> **WHAT IS REQUIRED**: Every line that includes the word "nearest" needs to be copied from the listing.

> **DATASET**:
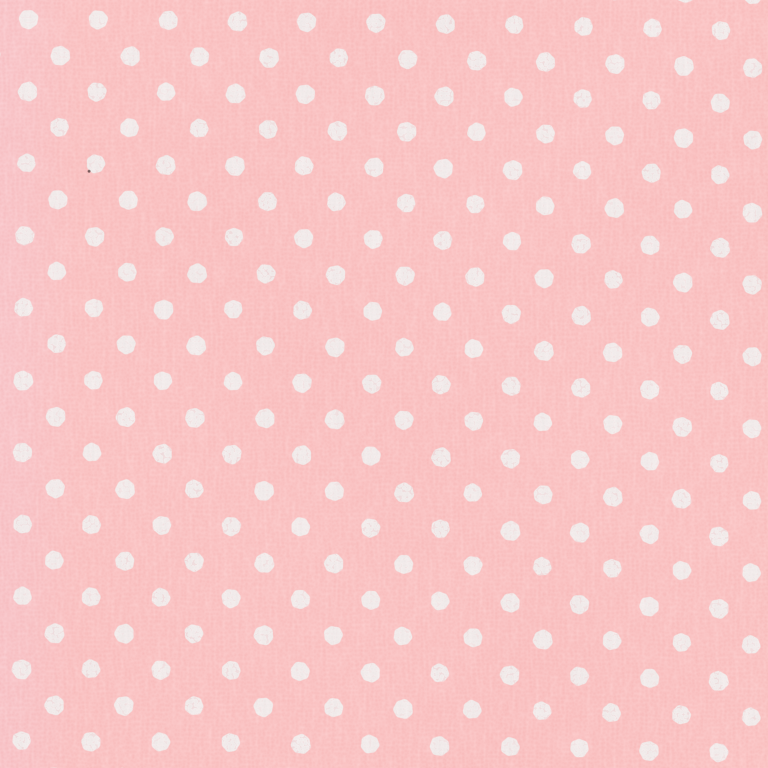
This pattern is drawn by a WebGL 2 fragment shader. Its source:

```glsl
#version 300 es
precision highp float;
// Pink cotton with staggered off-white polka dots, slightly skewed cloth and a fine weave.

uniform vec2 u_resolution;
out vec4 fragColor;

const float TAU = 6.2831853;

// Colours
const vec3 PINK = vec3(0.980, 0.765, 0.765);
const vec3 DOT_WHITE = vec3(0.950, 0.925, 0.923);
const vec3 EDGE_TINT = vec3(-0.006, 0.008, 0.022);
const vec3 SPECK_COLOR = vec3(0.25, 0.18, 0.18);

// Dot lattice, measured from the upper left, in canvas widths
const vec2 PITCH = vec2(0.0908, 0.0940);
const vec2 FIRST_DOT = vec2(0.0280, 0.0247);
const vec2 STAGGER = vec2(0.468, 0.497);   // second lattice, in pitches
const float DOT_RADIUS = 0.0123;
const float RADIUS_VARIATION = 0.0005;
const float POSITION_JITTER = 0.0008;
const float EDGE_WOBBLE = 0.00035;
const float EDGE_SOFTNESS = 0.0011;

// Cloth
const float SKEW_SHIFT = 0.0098;           // sideways lean towards the top
const vec2 SAG = vec2(0.0078, 0.0098);     // linear and cubic droop to the right
const float GRAIN_CELLS = 230.0;
const float GRAIN_AMOUNT = 0.036;
const float SLUB_AMOUNT = 0.026;
const float WEAVE_THREADS = 165.0;
const float WEAVE_AMOUNT = 0.004;
const float BLOTCH_AMOUNT = 0.005;
const float FLECK_AMOUNT = 0.50;
const vec2 SPECK_POS = vec2(0.116, 0.223);
const float SPECK_RADIUS = 0.0018;

vec2 hash22(vec2 p) {
    vec3 q = fract(vec3(p.xyx) * vec3(0.1031, 0.1030, 0.0973));
    q += dot(q, q.yzx + 33.33);
    return fract((q.xx + q.yz) * q.zy);
}

// Distance to the nearest scattered point
float cellular(vec2 p) {
    vec2 cell = floor(p);
    float nearest = 2.0;
    for (int y = -1; y <= 1; y++) {
        for (int x = -1; x <= 1; x++) {
            vec2 c = cell + vec2(x, y);
            nearest = min(nearest, distance(p, c + hash22(c + 57.0)));
        }
    }
    return nearest;
}

// Broad uneven dye from layered sines
float blotches(vec2 p) {
    return sin(p.x * 9.0 + 2.0 * sin(p.y * 5.0)) * 0.5
         + sin(p.y * 13.0 + 1.7 * sin(p.x * 7.0 + 1.0)) * 0.3
         + sin(dot(p, vec2(23.0, 17.0))) * 0.2;
}

// Canvas position to lattice position, following the lean and droop of the cloth
vec2 clothToLattice(vec2 p) {
    float lean = SKEW_SHIFT * (1.0 - p.y) * (1.0 - p.y) * (1.0 - 0.8 * p.x * p.x);
    float droop = SAG.x * p.x + SAG.y * p.x * p.x * p.x;
    return (p - vec2(lean, droop) - FIRST_DOT) / PITCH;
}

// x: coverage of the nearest dot, y: its wear
vec2 dotLayer(vec2 lattice, float seed, float soft) {
    vec2 cell = floor(lattice + 0.5);
    vec2 rnd = hash22(cell + seed);
    vec2 offset = (lattice - cell) * PITCH - (rnd - 0.5) * 2.0 * POSITION_JITTER;
    float angle = atan(offset.y, offset.x);
    float wobble = sin(3.0 * angle + TAU * rnd.x) + sin(7.0 * angle + TAU * rnd.y);
    float radius = DOT_RADIUS + RADIUS_VARIATION * (rnd.y - 0.5) * 2.0 + EDGE_WOBBLE * wobble;
    float coverage = 1.0 - smoothstep(-soft, soft, length(offset) - radius);
    return vec2(coverage, hash22(cell + seed + 19.0).x);
}

void main() {
    float size = min(u_resolution.x, u_resolution.y);
    vec2 p = gl_FragCoord.xy / size;
    p.y = u_resolution.y / size - p.y;
    float soft = max(EDGE_SOFTNESS, 0.75 / size);

    // Cloth: grain, vertical slubs, weave and blotches
    float grain = cellular(p * GRAIN_CELLS);
    float slub = cellular(p * vec2(150.0, 28.0) + 11.0) - 0.45;
    vec2 threads = sin(p * WEAVE_THREADS * TAU + 1.5 * sin(p.yx * 40.0));
    float shade = (grain - 0.45) * GRAIN_AMOUNT + slub * SLUB_AMOUNT
                + (threads.x + threads.y) * WEAVE_AMOUNT + blotches(p) * BLOTCH_AMOUNT;
    vec3 color = PINK + shade * vec3(0.25, 1.0, 1.0);
    color += EDGE_TINT * (1.0 - smoothstep(0.0, 0.12, p.x));

    // Two interleaved dot lattices, with the cloth showing through as flecks
    vec2 lattice = clothToLattice(p);
    vec2 main_ = dotLayer(lattice, 101.0, soft);
    vec2 between = dotLayer(lattice - STAGGER, 307.0, soft);
    vec2 spot = main_.x > between.x ? main_ : between;
    float fleck = smoothstep(0.45, 0.9, grain) * FLECK_AMOUNT * mix(0.4, 1.0, spot.y);
    vec3 ink = DOT_WHITE + shade * 0.6 - fleck * vec3(0.06, 0.12, 0.11);
    color = mix(color, ink, spot.x * (1.0 - 0.3 * fleck));

    // One stray dark speck
    float speck = 1.0 - smoothstep(-soft, soft, distance(p, SPECK_POS) - SPECK_RADIUS);
    color = mix(color, SPECK_COLOR, 0.7 * speck);

    fragColor = vec4(color, 1.0);
}
```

> **TASK ANSWER**:
// Distance to the nearest scattered point
    float nearest = 2.0;
            nearest = min(nearest, distance(p, c + hash22(c + 57.0)));
    return nearest;
// x: coverage of the nearest dot, y: its wear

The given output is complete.